Researchers Identify Possible New HIV Therapy

IMAGE BY CGTOOLBOX/ISTOCK/GETTY IMAGES PLUS

Investigators in the Division of Infectious Diseases at the University of North Carolina (UNC) School of Medicine have found that macrophages, in addition to T cells, act as a reservoir for the human immunodeficiency virus (HIV). These findings could potentially shift the focus from clearing the virus from T cells to also eradicating it from macrophage-large white blood cells found throughout the body, including the liver, bone marrow, lung, and brain.

Published in Nature Medicine, the study, “HIV Persistence in Tissue Macrophages of Humanized Myeloid-Only Mice During Antiretroviral Therapy,” focused on how macrophages would respond to antiretroviral therapy (ART). Led by J. Victor Garcia, PhD, professor of medicine, microbiology and immunology at UNC School of Medicine, researchers used a mouse model lacking T cells to show that ART suppressed HIV replication in tissue macrophages. Viral rebound occurred in one third of the subject animals when HIV treatment was interrupted, according to the study.

“This is the first report demonstrating that tissue macrophages can be infected, and that they respond to antiretroviral therapy,” notes Jenna Honeycutt, PhD, the study’s lead author and postdoctoral research associate in the UNC Division of Infectious Diseases. “In addition, it shows that productively infected macrophages can persist despite ART — and, most importantly, that they can reinitiate and sustain infection upon therapy interruption, even in the absence of T cells — the major target of HIV infection.”

Add a Comment

Your email address will not be published. Required fields are marked *

Colgate and Academy for Academic Leadership Launch Online Faculty Training Program to Help Develop the Foundations of Clinical Research

New York, New York—Colgate-Palmolive has announced the launch of an online faculty...

No Link Found Between Academic Test Results and Early Oral Cleft Surgery 

 The Cleft Palate–Craniofacial Journal – Researchers have often suspected that early exposure...

OSAP Announces Recipients of Infection Control Leadership Awards 

July 11, 2017: (ATLANTA, GA) — The Organization for Safety, Asepsis...

Researchers Identify Promising Target to Protect Bone in Patients With Diabetes 

Researchers at New York University College of Dentistry (NYU Dentistry) have...

LANAP and LAPIP Protocols: Laser Gum Disease Protocols

Over 50% of US adults have gum disease.  Offer your patients...

IRIS HD USB 3.0 Intraoral Camera

Experience the Clarity in High Definition The new IRIS HD USB...

A New Adhesive/Primer Ideal for Indirect Restorations

At BISCO, adhesion is our passion.

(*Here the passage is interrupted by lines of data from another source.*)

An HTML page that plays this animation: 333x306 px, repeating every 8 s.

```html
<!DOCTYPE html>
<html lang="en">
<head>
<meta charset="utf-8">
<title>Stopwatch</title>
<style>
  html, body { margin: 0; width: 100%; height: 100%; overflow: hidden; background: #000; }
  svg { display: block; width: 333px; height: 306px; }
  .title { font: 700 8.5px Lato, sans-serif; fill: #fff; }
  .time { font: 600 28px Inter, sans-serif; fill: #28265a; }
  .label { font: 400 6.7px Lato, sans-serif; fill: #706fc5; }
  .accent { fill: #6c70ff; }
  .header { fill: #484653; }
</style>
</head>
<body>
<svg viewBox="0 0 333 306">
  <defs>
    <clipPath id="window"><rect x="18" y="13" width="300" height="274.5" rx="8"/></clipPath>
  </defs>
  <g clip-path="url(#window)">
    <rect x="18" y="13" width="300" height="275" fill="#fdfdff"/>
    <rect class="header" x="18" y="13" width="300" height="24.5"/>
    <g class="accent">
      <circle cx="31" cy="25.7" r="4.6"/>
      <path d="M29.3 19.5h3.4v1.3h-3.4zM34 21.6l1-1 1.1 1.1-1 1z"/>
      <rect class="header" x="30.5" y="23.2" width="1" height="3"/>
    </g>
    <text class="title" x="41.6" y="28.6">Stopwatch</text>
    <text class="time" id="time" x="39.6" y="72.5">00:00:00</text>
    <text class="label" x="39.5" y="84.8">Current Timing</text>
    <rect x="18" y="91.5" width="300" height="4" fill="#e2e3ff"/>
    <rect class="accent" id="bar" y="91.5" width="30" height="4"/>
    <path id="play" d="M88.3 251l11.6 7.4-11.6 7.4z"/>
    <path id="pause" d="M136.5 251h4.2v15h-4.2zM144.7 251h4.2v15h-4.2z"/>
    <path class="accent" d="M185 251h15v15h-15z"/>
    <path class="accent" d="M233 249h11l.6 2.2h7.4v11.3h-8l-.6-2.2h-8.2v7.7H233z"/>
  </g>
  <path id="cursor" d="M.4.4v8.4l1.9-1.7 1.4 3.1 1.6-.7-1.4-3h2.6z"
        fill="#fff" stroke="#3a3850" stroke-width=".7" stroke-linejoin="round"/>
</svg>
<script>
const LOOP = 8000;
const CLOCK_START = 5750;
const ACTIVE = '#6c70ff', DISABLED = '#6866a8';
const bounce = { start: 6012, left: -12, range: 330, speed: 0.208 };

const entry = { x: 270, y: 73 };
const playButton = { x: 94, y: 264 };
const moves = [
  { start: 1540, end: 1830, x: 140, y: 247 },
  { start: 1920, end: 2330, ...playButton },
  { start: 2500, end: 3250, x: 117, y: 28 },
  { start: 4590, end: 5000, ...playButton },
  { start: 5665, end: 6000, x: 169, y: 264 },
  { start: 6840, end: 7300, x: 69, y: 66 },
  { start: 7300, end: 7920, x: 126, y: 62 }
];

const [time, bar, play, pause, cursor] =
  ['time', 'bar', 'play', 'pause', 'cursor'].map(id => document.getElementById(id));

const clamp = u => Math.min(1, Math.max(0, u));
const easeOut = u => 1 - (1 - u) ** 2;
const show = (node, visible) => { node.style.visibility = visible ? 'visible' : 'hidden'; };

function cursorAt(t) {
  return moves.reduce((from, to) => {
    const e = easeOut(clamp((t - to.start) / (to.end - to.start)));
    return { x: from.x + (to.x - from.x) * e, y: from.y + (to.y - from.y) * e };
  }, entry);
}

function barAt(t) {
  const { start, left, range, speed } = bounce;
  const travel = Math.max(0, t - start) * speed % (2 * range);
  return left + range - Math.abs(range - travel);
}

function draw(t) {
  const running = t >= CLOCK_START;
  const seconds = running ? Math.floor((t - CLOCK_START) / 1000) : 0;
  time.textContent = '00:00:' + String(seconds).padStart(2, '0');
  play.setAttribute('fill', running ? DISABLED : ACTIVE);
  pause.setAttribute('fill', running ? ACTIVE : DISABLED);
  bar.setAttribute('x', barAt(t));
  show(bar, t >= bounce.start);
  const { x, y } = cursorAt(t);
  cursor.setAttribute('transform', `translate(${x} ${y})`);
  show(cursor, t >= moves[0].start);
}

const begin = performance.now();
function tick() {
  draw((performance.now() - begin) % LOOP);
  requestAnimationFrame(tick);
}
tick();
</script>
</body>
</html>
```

BISCO prides itself on developing...

KDZ Bruxer® Aesthetic

Bring the strength of full-contour zirconia into the facial zone with...